International Space Station Alpha, Orbiting Around Earth —On April 23, Space Station Alpha got a permanent crane—the Canadian-built Canadarm2, or "Big Arm."
Built by MacDonald Dettwiler Space and Advanced Robotics (MD Robotics; Brampton, Ontario, Canada), the 57-ft, 9-inch crane replaces the Little Arm, a 50-ft, 3-inch crane carried back and forth aboard each Space Shuttle.
Until now, Space Station Alpha has had to rely on the Little Arm--shown here aboard the Space Shuttle--for spacewalking robotics.
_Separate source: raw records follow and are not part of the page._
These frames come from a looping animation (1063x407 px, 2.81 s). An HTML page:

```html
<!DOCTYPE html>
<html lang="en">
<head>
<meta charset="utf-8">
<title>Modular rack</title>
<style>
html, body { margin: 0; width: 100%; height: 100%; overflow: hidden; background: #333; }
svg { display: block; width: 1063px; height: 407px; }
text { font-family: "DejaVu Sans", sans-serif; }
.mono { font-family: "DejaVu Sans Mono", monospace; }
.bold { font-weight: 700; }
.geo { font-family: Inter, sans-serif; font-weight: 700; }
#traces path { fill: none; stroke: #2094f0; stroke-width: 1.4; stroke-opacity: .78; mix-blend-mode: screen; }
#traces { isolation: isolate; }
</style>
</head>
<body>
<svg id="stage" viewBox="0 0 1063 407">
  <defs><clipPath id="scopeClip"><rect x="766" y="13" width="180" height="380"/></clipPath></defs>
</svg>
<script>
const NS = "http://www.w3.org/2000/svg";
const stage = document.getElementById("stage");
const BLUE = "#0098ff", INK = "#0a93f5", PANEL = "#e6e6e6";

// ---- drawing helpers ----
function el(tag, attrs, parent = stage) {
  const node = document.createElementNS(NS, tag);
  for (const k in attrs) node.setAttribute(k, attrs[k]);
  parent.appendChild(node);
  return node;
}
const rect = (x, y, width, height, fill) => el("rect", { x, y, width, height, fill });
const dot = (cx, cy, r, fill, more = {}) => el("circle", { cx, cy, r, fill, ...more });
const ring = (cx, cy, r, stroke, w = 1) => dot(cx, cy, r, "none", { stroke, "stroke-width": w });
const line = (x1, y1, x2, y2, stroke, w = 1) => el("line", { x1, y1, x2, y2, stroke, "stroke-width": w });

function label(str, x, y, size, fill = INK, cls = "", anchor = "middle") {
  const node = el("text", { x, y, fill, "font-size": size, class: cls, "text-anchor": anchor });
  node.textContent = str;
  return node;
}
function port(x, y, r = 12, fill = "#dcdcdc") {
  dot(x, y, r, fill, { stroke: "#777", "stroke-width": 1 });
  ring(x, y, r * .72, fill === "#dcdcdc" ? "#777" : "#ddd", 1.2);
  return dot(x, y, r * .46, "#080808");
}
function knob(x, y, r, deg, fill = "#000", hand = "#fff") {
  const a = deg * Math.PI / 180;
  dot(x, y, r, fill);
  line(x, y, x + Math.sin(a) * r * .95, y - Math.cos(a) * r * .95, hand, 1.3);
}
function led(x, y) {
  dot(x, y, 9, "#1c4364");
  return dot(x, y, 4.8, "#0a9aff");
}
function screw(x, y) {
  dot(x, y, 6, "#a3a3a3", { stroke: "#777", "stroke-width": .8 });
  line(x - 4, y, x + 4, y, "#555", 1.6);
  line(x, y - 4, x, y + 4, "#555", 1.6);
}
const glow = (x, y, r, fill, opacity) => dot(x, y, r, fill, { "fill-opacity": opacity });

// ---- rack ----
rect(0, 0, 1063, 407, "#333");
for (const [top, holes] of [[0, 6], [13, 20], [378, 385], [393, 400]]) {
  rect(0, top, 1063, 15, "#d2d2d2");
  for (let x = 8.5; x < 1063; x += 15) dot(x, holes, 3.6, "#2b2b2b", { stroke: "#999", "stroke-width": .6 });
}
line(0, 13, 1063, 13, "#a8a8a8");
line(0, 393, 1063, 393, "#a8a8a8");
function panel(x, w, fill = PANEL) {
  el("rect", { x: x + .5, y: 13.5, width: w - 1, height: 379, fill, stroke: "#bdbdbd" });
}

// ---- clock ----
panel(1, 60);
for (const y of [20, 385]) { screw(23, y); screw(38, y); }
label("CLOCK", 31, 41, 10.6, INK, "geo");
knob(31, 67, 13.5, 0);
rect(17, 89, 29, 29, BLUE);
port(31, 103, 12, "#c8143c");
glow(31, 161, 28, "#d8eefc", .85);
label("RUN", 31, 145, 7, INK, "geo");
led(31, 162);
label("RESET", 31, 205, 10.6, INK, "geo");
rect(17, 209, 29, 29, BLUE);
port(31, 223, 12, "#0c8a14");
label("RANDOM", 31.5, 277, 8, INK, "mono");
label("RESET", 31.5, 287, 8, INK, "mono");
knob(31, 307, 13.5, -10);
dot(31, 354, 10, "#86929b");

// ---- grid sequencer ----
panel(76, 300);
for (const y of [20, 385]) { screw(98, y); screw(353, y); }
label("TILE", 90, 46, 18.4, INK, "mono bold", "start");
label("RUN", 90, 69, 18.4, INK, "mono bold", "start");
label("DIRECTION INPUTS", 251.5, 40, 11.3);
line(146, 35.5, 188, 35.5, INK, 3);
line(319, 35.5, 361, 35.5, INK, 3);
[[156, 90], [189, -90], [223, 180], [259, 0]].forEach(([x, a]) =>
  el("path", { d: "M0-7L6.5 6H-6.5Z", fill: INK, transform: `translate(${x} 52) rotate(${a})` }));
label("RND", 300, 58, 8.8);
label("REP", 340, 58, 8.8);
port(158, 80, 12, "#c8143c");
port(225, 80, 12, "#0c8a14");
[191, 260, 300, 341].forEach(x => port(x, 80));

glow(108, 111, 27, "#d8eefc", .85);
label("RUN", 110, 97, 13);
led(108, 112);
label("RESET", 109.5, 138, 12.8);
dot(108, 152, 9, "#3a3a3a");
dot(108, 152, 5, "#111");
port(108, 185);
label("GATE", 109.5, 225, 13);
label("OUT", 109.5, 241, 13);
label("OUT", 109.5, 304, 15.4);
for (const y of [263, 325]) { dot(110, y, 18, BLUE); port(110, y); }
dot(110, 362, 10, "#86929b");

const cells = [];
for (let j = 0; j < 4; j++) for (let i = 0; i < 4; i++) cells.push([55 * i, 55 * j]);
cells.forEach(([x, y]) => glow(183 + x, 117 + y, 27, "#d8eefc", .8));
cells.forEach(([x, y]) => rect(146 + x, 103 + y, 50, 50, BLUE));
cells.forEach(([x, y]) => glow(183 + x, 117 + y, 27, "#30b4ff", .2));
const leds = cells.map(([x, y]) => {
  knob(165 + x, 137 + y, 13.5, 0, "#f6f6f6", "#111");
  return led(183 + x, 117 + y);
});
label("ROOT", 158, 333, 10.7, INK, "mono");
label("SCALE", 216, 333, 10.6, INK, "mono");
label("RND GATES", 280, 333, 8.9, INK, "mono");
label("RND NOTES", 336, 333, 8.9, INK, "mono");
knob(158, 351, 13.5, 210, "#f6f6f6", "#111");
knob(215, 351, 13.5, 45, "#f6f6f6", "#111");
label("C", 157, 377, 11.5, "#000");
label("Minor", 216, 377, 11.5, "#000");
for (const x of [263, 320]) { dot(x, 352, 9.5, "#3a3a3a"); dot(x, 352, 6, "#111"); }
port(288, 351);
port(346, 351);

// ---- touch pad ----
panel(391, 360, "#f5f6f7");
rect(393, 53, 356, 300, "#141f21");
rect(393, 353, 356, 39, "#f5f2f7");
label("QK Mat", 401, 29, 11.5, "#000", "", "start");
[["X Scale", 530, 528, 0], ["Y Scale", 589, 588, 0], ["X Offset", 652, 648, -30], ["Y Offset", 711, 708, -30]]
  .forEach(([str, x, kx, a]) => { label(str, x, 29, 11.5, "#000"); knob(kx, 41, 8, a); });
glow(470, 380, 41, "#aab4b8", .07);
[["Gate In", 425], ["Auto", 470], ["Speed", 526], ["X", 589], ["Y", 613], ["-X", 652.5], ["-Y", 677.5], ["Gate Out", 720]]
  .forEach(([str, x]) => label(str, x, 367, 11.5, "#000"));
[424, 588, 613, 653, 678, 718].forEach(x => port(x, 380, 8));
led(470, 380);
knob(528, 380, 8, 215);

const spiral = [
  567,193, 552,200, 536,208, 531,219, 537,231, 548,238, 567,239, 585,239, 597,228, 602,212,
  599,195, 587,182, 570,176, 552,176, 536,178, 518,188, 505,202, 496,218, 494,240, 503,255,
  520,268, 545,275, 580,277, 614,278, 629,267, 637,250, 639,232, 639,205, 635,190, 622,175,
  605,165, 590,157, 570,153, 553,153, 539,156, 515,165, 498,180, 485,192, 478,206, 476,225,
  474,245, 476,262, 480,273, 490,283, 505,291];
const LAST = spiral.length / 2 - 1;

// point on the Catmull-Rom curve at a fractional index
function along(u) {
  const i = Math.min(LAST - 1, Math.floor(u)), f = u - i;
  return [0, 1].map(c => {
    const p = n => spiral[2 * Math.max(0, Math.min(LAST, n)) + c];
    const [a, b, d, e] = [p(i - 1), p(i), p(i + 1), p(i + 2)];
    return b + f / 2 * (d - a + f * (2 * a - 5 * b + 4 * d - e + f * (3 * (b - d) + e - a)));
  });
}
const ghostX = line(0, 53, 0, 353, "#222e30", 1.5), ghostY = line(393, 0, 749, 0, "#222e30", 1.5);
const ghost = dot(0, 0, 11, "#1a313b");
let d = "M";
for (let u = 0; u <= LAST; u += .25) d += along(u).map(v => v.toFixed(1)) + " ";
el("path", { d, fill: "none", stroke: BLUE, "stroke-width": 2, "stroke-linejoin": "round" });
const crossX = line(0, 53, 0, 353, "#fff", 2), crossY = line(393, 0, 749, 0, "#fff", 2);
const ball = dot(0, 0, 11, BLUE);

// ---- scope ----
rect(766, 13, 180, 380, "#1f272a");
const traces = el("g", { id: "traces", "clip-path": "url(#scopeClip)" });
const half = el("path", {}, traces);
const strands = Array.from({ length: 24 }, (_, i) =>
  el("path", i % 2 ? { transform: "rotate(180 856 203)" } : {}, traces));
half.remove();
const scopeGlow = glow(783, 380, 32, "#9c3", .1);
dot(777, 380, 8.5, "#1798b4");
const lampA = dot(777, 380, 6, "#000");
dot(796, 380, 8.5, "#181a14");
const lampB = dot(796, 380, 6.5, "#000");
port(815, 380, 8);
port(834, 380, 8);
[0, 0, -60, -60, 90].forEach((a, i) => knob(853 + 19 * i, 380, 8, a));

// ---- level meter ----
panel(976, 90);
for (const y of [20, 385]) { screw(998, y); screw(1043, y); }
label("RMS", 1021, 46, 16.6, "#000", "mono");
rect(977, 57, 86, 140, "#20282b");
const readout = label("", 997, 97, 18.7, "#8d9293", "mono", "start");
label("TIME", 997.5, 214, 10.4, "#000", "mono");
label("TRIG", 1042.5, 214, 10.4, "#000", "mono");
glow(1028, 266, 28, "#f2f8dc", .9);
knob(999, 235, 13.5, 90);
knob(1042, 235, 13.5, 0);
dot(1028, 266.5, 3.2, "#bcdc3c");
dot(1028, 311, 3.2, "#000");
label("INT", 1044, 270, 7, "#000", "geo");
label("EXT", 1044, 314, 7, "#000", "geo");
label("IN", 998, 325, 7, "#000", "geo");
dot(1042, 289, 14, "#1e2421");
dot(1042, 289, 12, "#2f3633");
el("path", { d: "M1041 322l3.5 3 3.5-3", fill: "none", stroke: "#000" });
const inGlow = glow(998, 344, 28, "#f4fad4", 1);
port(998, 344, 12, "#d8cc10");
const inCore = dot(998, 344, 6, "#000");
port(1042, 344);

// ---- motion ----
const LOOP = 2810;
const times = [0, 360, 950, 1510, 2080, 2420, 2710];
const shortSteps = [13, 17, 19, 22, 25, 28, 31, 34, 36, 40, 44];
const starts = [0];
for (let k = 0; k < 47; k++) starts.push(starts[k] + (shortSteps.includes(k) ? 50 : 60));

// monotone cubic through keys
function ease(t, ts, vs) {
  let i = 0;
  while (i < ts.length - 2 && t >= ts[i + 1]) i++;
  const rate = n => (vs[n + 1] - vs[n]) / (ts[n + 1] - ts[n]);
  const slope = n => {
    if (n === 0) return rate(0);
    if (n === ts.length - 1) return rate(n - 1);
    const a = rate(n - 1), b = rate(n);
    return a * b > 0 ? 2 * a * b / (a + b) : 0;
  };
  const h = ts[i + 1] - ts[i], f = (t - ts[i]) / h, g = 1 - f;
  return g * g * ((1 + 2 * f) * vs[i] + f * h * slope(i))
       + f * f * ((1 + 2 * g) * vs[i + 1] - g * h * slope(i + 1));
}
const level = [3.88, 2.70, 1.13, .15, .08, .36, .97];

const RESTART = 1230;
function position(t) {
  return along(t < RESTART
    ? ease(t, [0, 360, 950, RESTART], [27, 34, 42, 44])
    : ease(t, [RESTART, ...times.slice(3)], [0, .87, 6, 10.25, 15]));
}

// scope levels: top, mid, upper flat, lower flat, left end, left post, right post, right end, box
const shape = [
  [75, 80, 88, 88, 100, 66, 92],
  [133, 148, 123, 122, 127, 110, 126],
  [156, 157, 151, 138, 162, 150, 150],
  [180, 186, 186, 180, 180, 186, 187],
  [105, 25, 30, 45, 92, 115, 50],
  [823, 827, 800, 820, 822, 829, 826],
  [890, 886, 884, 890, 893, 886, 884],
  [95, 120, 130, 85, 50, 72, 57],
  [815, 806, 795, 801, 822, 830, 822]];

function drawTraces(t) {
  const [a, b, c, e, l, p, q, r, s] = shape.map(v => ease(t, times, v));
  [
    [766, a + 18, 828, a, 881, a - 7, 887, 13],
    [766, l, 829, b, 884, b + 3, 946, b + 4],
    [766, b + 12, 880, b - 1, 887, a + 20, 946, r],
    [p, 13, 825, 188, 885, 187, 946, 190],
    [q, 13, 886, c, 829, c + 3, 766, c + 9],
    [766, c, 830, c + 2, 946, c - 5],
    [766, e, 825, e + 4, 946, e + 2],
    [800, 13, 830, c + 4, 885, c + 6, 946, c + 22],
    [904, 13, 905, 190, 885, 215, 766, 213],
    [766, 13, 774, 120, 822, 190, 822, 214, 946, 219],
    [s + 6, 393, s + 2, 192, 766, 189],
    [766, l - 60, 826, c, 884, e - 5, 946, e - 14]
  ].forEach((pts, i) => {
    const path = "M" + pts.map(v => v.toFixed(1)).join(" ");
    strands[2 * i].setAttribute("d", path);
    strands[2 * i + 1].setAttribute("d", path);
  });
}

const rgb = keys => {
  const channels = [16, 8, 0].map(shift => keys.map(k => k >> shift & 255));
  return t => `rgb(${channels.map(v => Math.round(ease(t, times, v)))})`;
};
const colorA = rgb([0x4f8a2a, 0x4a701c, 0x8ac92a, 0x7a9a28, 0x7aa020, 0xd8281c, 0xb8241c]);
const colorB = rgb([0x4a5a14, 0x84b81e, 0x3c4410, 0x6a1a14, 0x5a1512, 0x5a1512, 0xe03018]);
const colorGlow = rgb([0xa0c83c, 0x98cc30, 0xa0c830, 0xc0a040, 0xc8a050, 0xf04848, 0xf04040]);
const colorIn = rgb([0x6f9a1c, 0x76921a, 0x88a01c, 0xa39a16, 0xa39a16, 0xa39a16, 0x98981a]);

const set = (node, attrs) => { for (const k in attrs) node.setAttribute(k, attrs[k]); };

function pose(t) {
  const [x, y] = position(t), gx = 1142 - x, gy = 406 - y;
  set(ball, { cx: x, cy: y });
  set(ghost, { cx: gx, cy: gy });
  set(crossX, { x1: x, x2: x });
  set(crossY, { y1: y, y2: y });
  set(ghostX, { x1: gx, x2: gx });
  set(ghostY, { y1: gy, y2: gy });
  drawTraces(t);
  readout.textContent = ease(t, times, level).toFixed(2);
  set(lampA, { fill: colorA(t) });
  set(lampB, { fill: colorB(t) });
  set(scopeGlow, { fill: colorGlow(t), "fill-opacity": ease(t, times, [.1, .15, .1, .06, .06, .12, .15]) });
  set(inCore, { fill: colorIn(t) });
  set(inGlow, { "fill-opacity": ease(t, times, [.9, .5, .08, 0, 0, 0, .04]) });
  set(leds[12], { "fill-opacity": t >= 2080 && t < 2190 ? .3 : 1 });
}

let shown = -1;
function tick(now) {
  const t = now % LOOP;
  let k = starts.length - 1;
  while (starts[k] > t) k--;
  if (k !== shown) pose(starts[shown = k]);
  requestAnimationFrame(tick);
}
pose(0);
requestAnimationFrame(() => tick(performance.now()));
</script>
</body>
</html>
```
The new arm has two hands and seven joints, with freedom of motion at its shoulder, elbow, and wrist, allowing it to "walk" completely around the outside of the Space Station like an inchworm. With a body made of high-strength aluminum, stainless steel, and graphite epoxy, it has no trouble supporting its own 3,618-lb mass in zero-gravity space, and is designed to lift as much as 255,000 lbs mass.
In coming years, the billion-dollar Big Arm will attach the station's solar wings and airlock. And a 2003 Shuttle flight will bring the arm's "fingers," allowing it to catch passing satellites.
PTC will offer a virtual desktop environment for its Creo product design applications, potentially freeing engineers to run them from remote desktops on a variety of operating systems and mobile devices.
For industrial control applications, or even a simple assembly line, that machine can go almost 24/7 without a break. But what happens when the task is a little more complex? That’s where the “smart” machine would come in. The smart machine is one that has some simple (or complex in some cases) processing capability to be able to adapt to changing conditions. Such machines are suited for a host of applications, including automotive, aerospace, defense, medical, computers and electronics, telecommunications, consumer goods, and so on. This radio show will show what’s possible with smart machines, and what tradeoffs need to be made to implement such a solution.